─── DATA EXTRACTS ───

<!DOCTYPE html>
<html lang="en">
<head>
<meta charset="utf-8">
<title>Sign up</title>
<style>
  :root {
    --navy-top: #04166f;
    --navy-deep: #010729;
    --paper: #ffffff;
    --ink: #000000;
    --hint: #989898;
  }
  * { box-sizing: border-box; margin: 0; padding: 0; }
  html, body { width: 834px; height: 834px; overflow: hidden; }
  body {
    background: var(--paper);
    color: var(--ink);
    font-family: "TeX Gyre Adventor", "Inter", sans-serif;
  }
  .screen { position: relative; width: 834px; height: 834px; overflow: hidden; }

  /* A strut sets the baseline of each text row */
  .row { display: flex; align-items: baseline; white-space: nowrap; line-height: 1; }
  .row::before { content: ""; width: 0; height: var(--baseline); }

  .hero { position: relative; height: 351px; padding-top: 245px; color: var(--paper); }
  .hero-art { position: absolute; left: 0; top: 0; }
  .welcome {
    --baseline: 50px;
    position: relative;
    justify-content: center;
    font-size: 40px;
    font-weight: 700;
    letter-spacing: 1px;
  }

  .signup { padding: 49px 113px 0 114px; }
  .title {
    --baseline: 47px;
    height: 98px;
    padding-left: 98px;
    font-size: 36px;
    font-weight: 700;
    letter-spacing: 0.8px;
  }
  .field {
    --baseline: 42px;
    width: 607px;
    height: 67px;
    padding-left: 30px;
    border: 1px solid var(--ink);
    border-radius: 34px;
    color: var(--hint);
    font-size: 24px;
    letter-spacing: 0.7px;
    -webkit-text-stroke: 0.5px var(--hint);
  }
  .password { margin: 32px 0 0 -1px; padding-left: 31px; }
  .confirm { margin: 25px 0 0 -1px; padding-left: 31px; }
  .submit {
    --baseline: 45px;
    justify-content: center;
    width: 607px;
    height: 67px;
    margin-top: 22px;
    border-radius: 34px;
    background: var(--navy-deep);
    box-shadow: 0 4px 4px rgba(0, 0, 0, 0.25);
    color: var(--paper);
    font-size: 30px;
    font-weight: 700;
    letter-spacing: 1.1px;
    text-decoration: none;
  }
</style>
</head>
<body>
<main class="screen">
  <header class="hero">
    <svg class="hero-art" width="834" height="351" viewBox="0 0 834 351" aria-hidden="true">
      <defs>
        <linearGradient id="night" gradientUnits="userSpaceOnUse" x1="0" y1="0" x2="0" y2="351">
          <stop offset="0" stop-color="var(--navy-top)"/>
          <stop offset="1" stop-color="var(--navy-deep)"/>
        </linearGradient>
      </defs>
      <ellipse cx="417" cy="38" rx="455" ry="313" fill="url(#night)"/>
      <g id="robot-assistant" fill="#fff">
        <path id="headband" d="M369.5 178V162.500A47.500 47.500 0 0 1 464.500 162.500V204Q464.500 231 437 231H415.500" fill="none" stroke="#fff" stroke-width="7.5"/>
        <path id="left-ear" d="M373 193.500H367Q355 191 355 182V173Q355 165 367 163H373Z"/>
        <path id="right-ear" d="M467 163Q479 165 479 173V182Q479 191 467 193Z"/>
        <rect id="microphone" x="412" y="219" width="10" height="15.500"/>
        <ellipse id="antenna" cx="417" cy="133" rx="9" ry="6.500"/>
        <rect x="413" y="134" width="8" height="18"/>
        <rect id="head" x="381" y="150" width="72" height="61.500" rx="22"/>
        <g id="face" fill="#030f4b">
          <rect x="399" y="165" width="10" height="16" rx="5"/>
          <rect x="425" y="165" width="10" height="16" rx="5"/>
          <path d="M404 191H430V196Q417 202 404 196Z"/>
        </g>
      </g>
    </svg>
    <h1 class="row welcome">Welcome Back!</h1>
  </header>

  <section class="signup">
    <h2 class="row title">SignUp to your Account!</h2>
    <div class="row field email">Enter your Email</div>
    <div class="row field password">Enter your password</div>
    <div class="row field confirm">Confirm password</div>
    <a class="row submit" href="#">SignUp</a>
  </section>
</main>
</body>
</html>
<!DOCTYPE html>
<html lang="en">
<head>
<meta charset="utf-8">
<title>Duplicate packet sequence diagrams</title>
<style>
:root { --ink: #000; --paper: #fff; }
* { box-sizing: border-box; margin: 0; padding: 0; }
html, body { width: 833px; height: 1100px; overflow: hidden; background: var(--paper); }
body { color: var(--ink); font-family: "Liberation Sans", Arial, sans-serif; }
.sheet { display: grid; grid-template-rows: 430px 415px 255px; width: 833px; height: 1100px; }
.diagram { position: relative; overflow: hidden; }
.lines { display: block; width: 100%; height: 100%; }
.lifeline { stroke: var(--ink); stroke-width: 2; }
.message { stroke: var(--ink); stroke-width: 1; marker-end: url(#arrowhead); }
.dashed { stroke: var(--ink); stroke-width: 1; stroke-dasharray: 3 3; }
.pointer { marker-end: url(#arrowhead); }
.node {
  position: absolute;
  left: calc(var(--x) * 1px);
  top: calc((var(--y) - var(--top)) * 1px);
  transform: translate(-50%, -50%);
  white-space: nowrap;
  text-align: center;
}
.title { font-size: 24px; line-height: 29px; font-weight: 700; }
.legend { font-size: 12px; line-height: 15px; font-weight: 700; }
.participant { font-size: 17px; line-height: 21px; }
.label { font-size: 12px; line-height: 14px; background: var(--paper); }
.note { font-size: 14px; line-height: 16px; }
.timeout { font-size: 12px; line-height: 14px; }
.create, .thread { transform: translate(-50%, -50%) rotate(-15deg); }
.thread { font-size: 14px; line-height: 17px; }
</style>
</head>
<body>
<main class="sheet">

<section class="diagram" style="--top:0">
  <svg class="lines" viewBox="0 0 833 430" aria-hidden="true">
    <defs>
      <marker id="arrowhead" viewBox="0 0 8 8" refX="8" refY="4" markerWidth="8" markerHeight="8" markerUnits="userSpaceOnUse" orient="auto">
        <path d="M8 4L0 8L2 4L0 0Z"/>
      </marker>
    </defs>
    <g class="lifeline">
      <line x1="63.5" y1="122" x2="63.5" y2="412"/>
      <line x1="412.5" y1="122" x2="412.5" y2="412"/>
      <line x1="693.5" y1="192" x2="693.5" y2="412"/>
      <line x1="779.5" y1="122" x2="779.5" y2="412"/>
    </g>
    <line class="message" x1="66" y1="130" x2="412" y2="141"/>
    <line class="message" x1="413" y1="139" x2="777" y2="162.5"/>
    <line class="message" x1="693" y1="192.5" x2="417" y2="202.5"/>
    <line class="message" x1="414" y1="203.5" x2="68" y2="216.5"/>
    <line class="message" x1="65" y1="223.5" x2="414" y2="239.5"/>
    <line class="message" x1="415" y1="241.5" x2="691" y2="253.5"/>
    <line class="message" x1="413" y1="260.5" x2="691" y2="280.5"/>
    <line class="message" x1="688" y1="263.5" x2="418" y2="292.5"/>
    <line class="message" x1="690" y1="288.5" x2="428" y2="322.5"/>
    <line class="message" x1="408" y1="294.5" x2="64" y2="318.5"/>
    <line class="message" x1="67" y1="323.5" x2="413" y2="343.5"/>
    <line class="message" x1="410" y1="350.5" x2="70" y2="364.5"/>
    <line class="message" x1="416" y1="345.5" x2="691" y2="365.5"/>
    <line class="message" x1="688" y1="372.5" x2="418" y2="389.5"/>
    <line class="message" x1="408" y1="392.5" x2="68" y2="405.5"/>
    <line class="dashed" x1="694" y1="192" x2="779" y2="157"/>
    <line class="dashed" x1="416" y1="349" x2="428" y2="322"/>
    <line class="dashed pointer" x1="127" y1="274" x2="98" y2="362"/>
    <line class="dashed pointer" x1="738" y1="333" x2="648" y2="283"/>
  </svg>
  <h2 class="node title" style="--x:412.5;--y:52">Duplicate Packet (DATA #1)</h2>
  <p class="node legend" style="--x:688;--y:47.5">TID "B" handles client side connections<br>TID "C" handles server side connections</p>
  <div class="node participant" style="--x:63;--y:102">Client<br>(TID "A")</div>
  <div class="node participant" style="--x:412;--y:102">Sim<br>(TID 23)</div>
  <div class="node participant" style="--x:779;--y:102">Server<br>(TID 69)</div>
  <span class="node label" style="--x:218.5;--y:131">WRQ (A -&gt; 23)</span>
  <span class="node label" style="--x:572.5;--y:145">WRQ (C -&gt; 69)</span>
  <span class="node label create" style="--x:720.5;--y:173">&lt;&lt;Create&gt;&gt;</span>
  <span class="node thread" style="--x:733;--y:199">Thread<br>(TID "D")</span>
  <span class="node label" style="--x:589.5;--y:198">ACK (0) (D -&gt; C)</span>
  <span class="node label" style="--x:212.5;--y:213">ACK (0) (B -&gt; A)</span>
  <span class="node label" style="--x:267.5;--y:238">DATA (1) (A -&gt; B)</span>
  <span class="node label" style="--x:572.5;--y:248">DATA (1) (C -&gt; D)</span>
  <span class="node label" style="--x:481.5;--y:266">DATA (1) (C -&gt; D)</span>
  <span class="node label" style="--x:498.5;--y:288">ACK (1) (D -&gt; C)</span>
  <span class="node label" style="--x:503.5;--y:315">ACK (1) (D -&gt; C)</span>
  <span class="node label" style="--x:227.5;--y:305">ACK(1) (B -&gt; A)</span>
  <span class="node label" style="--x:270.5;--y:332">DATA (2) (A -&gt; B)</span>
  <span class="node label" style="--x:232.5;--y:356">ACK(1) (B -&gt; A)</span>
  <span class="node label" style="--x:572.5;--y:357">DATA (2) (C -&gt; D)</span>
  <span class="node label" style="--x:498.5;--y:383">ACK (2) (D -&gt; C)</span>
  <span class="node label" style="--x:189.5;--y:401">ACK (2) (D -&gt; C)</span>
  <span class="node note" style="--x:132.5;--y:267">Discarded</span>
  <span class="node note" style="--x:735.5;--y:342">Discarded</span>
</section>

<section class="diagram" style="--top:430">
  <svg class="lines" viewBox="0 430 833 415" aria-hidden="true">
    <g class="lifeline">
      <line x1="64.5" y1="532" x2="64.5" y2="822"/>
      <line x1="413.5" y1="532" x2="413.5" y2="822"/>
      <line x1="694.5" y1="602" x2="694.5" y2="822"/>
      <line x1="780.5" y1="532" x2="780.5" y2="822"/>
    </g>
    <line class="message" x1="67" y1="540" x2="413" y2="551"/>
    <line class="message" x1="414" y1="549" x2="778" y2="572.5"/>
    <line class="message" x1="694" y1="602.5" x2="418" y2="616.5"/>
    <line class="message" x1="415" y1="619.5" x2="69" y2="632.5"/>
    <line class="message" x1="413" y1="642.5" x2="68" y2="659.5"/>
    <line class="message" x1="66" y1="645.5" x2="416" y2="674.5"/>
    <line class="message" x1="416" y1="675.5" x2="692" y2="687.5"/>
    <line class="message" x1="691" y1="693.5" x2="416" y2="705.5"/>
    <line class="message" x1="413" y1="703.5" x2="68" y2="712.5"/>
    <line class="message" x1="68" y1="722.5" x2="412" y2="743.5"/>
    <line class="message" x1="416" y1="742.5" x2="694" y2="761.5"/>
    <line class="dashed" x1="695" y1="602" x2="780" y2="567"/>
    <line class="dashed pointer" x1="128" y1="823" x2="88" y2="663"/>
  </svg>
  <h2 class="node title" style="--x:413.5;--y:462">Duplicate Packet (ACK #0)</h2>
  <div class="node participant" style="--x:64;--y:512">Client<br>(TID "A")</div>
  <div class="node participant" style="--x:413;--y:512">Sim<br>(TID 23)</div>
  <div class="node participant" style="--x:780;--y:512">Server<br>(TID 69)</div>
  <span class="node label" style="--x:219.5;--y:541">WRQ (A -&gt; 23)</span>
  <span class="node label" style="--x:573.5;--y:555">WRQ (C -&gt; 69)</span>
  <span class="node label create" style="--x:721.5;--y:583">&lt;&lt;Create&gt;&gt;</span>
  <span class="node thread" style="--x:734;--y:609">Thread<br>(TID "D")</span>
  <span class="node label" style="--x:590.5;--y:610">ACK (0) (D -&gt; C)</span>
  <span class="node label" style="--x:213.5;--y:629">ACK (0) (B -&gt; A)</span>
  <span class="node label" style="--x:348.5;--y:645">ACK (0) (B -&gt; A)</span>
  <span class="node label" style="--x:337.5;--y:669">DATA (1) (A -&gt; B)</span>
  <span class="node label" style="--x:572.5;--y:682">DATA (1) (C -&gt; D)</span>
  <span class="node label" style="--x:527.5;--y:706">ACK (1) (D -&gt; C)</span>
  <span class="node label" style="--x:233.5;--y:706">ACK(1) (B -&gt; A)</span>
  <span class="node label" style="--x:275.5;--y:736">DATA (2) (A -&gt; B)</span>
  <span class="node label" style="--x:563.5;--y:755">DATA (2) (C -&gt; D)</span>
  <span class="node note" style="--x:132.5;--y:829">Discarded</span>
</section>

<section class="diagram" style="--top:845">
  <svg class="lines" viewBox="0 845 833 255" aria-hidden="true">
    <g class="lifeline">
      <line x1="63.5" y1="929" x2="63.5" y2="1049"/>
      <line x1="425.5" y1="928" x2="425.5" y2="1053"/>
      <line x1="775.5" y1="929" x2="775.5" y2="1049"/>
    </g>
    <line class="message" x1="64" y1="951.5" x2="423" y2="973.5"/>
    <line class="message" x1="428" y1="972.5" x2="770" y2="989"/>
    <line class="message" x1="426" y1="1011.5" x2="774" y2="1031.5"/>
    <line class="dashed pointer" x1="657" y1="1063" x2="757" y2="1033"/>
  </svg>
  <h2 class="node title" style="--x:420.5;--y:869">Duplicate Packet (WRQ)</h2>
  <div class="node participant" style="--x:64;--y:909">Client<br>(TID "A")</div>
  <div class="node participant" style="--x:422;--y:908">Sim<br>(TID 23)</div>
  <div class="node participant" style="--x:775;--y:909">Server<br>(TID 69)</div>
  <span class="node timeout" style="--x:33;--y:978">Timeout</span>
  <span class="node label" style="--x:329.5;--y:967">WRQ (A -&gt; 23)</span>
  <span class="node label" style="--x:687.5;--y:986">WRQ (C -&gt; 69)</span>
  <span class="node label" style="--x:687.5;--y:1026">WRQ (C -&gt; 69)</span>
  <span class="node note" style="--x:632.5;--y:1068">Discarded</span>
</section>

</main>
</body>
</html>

───

* EXERCISE REQUIREMENTS *
Find the word "hint" in the data and copy out each line where it turns up.

* WRITTEN REPLY *
    --hint: #989898;
    color: var(--hint);
    -webkit-text-stroke: 0.5px var(--hint);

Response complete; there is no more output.